### REQUIRED ACTION
Search the entries for the word "tooth". Copy each line in which it is found.

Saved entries

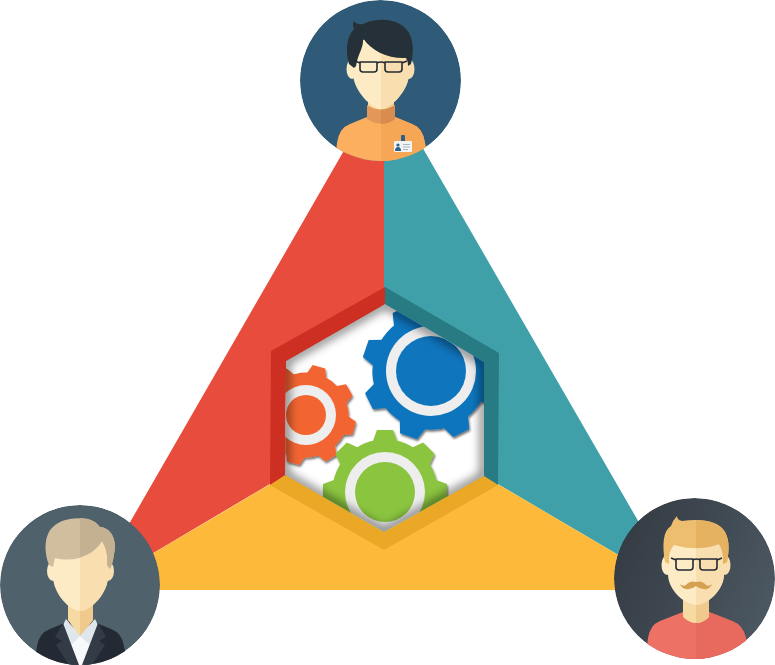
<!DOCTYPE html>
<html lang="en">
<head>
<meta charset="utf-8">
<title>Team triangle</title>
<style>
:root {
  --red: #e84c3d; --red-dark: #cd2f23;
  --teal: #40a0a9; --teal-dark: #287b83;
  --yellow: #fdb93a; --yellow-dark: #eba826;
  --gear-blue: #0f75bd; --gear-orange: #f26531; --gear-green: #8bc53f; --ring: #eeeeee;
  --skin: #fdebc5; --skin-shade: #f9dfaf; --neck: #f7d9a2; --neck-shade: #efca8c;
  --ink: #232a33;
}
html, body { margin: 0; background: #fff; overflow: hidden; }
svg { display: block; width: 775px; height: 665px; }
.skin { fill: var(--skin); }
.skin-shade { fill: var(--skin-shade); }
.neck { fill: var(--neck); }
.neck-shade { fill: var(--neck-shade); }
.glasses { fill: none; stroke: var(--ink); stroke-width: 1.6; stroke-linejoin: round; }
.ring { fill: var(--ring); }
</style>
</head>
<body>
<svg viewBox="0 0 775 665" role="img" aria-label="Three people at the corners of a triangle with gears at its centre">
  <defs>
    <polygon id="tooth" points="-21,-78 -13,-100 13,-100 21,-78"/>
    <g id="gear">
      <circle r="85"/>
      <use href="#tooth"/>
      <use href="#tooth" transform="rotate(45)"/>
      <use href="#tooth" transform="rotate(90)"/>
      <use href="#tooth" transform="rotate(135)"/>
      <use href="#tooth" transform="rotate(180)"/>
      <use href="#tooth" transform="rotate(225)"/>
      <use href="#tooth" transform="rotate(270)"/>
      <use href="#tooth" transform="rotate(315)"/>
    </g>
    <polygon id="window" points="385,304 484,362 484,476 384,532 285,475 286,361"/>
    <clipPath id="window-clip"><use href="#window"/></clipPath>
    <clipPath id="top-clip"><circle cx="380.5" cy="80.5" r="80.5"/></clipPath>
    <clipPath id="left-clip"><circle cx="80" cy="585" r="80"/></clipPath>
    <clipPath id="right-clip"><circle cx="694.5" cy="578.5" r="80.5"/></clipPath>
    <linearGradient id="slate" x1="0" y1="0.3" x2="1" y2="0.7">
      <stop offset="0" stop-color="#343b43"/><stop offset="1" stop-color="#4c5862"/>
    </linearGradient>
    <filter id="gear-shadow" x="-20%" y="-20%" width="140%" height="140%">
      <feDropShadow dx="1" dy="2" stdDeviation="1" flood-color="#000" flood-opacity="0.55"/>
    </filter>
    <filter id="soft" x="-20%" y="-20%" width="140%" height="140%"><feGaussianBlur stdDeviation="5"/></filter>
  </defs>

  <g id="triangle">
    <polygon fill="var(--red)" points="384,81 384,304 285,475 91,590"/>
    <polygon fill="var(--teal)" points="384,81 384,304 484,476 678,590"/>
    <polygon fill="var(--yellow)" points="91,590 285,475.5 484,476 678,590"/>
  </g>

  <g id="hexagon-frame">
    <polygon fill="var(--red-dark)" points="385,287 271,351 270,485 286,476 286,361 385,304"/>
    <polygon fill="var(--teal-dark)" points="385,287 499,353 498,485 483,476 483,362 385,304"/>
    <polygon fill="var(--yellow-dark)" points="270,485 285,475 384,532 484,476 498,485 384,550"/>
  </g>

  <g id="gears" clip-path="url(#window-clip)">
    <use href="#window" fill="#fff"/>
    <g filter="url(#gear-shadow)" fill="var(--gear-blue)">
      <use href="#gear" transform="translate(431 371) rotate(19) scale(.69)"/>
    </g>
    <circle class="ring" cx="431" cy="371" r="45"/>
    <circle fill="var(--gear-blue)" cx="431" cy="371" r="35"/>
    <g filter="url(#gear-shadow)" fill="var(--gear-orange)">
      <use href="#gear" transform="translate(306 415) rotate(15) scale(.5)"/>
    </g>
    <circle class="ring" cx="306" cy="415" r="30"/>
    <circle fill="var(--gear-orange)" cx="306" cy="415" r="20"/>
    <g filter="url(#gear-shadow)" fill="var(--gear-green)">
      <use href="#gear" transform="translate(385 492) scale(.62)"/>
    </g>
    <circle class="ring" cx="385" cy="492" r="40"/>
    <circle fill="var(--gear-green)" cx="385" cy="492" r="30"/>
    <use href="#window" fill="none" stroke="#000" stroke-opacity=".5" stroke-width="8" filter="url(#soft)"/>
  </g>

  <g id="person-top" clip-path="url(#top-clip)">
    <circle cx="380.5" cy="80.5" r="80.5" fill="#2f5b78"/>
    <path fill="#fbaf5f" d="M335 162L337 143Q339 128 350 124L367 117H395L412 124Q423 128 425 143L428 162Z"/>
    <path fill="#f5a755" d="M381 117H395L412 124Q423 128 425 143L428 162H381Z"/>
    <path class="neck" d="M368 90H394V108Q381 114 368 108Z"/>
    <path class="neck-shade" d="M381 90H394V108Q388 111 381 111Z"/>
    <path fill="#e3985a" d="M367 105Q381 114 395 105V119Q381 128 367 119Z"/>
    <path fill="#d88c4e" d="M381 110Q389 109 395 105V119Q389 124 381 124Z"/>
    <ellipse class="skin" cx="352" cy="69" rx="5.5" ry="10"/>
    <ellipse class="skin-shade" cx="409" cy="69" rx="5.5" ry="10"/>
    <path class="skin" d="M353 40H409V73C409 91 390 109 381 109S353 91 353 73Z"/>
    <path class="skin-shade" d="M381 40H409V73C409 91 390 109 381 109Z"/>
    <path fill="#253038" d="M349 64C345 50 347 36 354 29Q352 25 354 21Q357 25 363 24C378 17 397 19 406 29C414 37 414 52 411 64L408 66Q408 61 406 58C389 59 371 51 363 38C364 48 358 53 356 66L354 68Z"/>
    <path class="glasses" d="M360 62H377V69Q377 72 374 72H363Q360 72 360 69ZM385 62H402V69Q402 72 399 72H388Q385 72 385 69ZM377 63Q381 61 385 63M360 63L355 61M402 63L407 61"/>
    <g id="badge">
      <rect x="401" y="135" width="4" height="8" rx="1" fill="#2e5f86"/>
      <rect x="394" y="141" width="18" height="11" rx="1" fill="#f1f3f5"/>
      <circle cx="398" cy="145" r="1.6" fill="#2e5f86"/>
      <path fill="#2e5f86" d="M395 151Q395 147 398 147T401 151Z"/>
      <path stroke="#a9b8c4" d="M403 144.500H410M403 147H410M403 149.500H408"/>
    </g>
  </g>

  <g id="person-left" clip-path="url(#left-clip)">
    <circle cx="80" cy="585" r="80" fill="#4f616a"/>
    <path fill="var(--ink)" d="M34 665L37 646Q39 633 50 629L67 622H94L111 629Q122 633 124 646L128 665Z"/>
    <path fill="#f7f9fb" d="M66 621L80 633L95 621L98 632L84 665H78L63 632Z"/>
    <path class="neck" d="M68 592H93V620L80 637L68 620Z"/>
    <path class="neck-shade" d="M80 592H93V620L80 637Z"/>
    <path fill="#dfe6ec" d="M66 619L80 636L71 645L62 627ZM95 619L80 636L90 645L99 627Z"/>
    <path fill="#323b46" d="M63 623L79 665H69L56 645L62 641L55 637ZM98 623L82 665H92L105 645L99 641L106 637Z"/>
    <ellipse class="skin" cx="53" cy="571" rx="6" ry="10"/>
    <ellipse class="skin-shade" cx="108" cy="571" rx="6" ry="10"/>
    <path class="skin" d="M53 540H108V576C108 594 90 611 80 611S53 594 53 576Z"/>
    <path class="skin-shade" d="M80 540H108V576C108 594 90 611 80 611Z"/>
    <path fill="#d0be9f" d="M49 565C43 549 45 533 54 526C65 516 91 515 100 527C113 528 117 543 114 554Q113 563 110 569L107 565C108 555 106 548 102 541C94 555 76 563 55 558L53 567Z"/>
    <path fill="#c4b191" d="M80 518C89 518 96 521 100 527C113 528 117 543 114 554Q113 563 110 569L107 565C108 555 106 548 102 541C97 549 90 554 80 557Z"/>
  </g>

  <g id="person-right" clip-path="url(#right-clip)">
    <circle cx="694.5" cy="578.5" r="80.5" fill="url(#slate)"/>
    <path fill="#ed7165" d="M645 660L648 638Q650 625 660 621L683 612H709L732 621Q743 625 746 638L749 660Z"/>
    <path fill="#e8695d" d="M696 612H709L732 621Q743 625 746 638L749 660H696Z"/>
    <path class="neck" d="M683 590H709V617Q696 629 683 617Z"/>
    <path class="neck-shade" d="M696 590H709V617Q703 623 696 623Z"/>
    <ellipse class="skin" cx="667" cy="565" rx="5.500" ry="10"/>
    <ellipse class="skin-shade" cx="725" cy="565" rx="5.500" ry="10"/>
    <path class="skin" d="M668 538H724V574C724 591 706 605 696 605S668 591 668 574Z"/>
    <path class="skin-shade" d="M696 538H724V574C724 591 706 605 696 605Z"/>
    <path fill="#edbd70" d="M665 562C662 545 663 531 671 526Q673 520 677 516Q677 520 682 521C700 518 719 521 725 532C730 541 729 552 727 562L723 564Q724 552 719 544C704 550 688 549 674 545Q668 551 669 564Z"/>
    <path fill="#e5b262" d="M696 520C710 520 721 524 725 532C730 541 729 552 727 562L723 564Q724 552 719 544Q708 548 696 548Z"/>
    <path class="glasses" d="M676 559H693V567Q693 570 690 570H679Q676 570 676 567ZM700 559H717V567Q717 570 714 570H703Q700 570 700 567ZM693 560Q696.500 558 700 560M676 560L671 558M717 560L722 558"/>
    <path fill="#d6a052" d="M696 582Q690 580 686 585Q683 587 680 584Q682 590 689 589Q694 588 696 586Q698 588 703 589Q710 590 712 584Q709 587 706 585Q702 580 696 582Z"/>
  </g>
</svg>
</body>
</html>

* * *

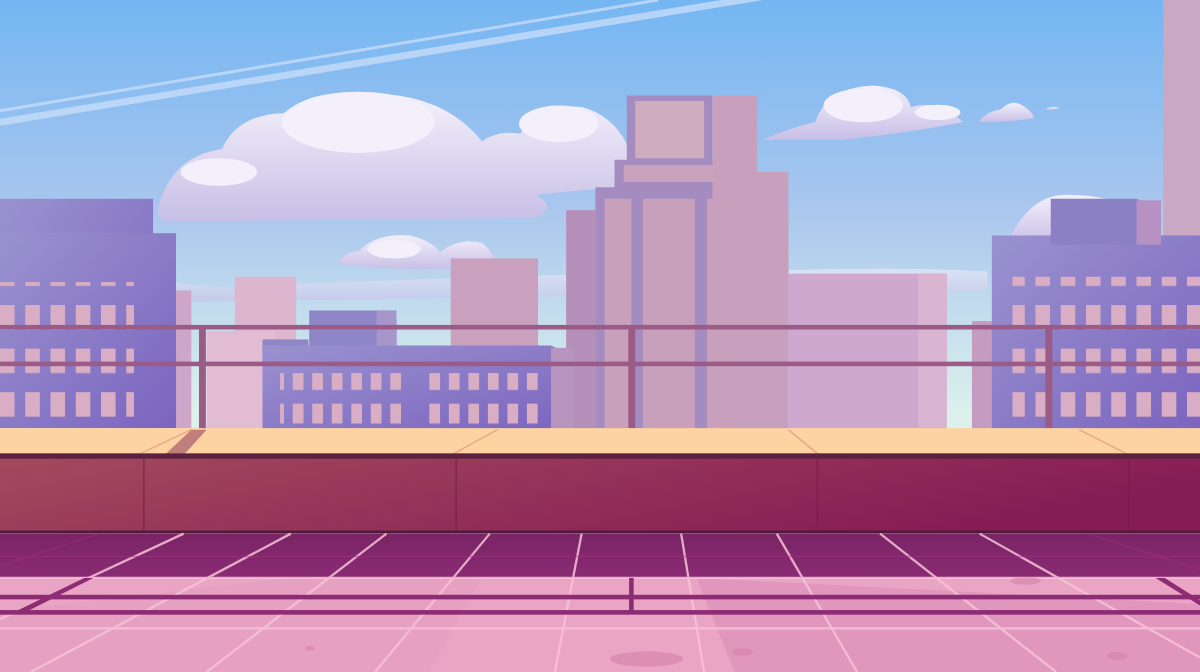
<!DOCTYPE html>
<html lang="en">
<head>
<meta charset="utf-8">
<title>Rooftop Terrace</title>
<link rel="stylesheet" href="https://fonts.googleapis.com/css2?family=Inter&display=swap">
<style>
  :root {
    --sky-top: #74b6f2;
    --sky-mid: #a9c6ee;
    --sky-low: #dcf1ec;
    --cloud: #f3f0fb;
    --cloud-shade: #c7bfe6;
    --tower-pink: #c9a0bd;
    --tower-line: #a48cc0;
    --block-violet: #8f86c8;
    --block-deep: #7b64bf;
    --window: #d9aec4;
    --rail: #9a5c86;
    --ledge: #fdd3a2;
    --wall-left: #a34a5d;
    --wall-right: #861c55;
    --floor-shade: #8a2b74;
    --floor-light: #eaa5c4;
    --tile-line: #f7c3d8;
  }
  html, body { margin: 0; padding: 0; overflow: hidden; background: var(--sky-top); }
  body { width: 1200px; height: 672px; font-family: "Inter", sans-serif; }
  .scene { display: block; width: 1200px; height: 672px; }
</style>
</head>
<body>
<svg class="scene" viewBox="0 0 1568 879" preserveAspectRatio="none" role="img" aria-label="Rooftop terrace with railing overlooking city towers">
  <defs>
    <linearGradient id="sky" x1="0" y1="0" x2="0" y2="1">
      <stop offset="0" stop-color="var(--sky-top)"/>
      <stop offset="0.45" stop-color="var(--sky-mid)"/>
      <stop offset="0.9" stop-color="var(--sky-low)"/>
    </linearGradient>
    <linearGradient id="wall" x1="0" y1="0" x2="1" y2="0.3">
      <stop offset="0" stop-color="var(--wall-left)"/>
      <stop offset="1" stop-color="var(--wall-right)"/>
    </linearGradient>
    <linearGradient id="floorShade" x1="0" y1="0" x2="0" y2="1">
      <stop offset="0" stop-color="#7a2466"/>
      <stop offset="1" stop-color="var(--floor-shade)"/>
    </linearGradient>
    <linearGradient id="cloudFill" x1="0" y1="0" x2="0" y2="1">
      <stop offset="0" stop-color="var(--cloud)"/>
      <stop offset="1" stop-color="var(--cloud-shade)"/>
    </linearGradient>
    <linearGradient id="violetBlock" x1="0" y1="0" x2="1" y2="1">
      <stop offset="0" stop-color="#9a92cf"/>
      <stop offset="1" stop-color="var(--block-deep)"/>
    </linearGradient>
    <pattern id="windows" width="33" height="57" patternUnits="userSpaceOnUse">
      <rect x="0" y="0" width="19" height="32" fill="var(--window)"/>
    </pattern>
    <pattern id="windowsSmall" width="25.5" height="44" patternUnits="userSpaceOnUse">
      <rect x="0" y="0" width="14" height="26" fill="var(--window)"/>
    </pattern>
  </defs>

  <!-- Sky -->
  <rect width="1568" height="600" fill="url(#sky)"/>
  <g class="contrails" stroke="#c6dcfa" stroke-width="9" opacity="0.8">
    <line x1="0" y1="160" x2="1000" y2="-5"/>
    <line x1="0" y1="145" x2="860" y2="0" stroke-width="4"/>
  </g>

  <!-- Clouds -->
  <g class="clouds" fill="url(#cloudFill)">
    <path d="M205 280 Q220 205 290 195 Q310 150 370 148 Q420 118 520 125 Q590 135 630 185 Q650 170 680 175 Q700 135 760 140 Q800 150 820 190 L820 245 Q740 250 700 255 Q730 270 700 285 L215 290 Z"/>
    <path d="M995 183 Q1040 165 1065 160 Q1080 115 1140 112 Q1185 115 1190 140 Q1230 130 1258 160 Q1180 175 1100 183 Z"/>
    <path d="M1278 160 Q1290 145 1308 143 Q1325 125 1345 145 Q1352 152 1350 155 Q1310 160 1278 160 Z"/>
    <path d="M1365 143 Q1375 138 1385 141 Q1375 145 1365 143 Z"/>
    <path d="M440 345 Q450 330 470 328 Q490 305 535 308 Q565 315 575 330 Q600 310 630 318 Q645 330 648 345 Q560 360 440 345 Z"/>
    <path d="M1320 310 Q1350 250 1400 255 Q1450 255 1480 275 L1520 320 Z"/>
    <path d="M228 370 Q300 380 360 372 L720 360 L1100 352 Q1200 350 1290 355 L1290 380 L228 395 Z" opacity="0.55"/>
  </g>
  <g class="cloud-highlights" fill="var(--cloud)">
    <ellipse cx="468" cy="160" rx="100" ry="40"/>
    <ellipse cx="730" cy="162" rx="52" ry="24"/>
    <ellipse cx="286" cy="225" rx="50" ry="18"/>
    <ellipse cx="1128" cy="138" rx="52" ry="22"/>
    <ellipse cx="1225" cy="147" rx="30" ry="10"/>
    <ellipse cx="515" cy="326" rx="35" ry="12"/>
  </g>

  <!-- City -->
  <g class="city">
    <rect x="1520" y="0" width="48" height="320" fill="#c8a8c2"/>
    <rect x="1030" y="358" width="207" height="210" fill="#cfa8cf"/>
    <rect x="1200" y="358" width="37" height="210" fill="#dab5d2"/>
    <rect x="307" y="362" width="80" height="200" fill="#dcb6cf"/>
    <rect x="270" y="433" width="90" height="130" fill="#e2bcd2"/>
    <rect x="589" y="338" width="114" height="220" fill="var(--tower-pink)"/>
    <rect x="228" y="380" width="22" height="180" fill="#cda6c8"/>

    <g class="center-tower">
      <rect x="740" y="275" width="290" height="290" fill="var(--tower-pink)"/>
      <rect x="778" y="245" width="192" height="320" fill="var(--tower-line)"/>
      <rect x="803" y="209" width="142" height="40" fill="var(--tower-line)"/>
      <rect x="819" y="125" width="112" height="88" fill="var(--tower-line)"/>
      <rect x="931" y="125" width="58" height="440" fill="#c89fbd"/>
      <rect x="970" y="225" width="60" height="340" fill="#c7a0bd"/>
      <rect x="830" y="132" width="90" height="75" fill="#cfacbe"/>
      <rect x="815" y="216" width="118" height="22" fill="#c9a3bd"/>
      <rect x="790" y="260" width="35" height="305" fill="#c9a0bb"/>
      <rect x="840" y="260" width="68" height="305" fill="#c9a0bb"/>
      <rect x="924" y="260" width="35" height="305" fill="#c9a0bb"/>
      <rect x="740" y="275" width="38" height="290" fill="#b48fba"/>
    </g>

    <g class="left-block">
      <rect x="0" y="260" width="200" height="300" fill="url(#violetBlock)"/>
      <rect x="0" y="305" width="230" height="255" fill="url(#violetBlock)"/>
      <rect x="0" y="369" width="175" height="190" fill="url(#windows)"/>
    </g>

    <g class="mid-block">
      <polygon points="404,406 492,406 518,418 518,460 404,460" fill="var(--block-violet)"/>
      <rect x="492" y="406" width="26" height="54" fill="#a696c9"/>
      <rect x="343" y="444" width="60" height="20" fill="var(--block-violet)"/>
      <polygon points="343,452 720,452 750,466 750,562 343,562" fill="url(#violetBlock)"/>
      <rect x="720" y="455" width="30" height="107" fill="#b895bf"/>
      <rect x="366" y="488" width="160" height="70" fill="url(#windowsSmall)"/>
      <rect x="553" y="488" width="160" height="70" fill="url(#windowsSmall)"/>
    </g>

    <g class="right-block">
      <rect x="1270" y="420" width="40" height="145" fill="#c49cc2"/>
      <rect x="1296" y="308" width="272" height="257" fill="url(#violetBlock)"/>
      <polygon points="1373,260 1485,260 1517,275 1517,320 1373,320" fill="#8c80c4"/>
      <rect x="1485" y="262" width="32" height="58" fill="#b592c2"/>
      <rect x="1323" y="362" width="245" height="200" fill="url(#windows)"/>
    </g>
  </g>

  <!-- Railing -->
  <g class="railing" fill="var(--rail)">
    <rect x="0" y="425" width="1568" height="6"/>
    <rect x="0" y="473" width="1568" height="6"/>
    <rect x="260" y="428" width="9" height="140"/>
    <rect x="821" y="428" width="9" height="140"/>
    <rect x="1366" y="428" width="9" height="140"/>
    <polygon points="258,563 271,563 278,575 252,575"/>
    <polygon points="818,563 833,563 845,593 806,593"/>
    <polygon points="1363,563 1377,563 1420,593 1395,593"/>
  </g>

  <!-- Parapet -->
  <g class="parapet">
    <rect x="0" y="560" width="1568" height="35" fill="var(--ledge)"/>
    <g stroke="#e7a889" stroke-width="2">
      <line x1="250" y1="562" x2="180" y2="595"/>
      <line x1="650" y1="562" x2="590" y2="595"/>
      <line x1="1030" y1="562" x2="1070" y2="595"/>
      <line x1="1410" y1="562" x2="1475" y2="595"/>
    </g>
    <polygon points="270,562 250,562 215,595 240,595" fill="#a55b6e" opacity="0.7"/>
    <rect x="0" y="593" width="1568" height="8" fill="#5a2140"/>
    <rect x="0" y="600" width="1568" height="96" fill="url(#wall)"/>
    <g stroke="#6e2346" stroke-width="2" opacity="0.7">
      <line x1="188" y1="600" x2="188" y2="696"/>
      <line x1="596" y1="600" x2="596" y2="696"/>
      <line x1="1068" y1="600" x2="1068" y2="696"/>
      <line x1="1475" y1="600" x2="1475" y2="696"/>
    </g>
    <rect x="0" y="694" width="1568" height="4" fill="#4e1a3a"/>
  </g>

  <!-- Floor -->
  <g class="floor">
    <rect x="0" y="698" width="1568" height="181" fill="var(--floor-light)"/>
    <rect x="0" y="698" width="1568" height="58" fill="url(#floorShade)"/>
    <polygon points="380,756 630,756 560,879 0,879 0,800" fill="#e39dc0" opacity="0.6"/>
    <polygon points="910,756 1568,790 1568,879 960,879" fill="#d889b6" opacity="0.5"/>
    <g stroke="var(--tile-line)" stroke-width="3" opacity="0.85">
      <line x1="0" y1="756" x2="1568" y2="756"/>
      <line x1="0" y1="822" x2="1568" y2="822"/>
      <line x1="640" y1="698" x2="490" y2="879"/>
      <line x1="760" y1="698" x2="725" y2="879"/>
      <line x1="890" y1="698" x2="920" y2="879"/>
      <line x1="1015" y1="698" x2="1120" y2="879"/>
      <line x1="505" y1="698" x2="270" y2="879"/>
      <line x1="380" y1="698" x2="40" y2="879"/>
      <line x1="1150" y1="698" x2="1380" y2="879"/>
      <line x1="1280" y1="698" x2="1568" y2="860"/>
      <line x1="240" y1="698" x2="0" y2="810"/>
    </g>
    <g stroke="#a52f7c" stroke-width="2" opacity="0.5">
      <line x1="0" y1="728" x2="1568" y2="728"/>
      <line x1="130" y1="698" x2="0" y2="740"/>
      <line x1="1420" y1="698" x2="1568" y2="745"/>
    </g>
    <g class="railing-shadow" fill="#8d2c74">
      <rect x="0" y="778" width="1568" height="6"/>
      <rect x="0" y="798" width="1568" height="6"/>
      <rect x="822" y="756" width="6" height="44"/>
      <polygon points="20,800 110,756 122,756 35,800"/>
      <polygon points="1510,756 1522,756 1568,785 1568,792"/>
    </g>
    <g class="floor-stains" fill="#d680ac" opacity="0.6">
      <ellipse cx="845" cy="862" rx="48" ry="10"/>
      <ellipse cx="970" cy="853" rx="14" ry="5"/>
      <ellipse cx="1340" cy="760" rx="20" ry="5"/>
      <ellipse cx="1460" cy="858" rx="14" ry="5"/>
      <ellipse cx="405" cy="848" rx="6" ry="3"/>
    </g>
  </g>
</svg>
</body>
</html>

### PROBLEM SOLUTION
    <polygon id="tooth" points="-21,-78 -13,-100 13,-100 21,-78"/>
      <use href="#tooth"/>
      <use href="#tooth" transform="rotate(45)"/>
      <use href="#tooth" transform="rotate(90)"/>
      <use href="#tooth" transform="rotate(135)"/>
      <use href="#tooth" transform="rotate(180)"/>
      <use href="#tooth" transform="rotate(225)"/>
      <use href="#tooth" transform="rotate(270)"/>
      <use href="#tooth" transform="rotate(315)"/>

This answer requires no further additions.